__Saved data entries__

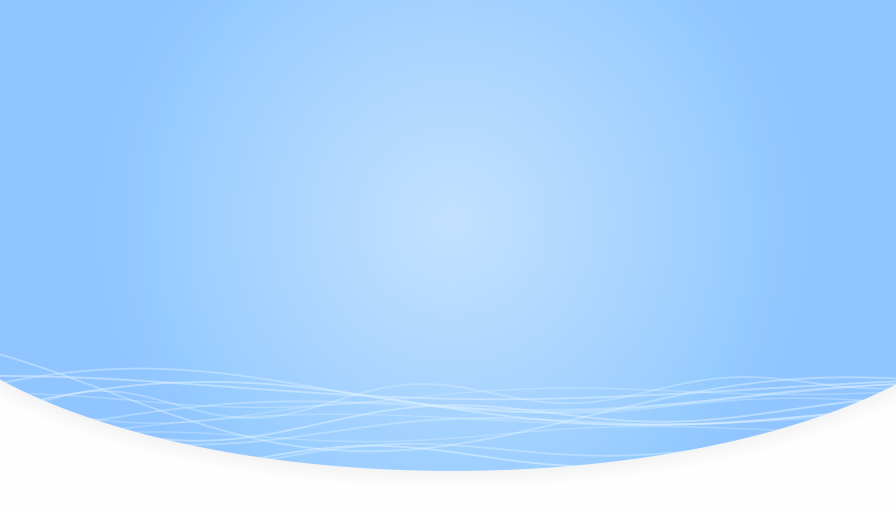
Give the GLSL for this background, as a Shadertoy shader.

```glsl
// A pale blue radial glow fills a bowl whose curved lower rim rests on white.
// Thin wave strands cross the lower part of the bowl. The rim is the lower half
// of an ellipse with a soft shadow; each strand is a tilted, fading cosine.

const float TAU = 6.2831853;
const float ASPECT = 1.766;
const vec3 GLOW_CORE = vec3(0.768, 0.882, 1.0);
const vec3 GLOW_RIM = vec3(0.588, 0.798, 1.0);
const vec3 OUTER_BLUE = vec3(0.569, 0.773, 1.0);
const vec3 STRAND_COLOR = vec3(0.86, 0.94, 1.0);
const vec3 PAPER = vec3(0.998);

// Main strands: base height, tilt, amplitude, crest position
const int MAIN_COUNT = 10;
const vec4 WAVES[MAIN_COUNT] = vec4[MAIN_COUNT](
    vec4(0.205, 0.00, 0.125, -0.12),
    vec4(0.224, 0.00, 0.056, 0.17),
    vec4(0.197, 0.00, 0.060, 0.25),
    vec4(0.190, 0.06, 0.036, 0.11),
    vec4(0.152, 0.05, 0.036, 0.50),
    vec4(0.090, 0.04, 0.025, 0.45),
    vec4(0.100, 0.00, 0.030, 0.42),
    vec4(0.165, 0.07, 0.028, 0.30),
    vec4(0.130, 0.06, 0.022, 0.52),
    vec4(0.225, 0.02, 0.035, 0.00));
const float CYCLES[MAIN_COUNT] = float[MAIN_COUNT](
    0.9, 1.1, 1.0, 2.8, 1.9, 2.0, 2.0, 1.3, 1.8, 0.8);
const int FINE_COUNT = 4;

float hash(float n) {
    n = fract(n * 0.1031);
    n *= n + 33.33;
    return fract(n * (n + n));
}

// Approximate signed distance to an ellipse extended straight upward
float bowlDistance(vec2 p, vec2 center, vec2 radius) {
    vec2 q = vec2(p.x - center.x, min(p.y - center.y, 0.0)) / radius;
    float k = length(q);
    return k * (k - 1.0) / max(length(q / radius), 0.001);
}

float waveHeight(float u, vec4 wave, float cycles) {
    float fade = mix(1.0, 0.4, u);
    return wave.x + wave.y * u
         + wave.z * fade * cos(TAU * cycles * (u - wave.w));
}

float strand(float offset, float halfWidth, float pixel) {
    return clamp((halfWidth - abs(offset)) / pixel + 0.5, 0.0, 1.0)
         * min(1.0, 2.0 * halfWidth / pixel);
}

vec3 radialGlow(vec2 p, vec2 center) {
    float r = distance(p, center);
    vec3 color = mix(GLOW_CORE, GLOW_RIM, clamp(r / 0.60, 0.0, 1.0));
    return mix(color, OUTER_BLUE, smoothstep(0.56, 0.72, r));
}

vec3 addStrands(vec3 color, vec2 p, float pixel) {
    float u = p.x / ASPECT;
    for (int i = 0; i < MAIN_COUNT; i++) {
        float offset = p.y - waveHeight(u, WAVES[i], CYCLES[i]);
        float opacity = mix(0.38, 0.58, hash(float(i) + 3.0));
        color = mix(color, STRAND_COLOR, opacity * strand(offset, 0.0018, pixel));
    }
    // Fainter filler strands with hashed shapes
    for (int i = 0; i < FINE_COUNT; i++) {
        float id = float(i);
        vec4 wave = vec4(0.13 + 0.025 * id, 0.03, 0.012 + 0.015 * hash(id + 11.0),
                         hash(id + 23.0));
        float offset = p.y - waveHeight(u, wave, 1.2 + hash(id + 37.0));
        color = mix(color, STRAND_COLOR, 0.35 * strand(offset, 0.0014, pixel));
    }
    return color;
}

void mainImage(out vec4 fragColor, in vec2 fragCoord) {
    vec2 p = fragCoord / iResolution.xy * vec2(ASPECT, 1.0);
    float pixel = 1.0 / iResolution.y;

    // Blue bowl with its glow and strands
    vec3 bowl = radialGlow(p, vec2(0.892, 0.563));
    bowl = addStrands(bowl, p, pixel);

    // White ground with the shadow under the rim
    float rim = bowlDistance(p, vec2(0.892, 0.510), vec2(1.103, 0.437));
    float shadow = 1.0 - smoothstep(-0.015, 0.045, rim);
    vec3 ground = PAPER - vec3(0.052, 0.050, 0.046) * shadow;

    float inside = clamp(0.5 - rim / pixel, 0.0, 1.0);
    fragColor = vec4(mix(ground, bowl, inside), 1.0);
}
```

__PROBLEM STATEMENT__
Show every line of the records above that contains the word "offset".

__RESULT FOR THIS EXERCISE__
float strand(float offset, float halfWidth, float pixel) {
    return clamp((halfWidth - abs(offset)) / pixel + 0.5, 0.0, 1.0)
        float offset = p.y - waveHeight(u, WAVES[i], CYCLES[i]);
        color = mix(color, STRAND_COLOR, opacity * strand(offset, 0.0018, pixel));
        float offset = p.y - waveHeight(u, wave, 1.2 + hash(id + 37.0));
        color = mix(color, STRAND_COLOR, 0.35 * strand(offset, 0.0014, pixel));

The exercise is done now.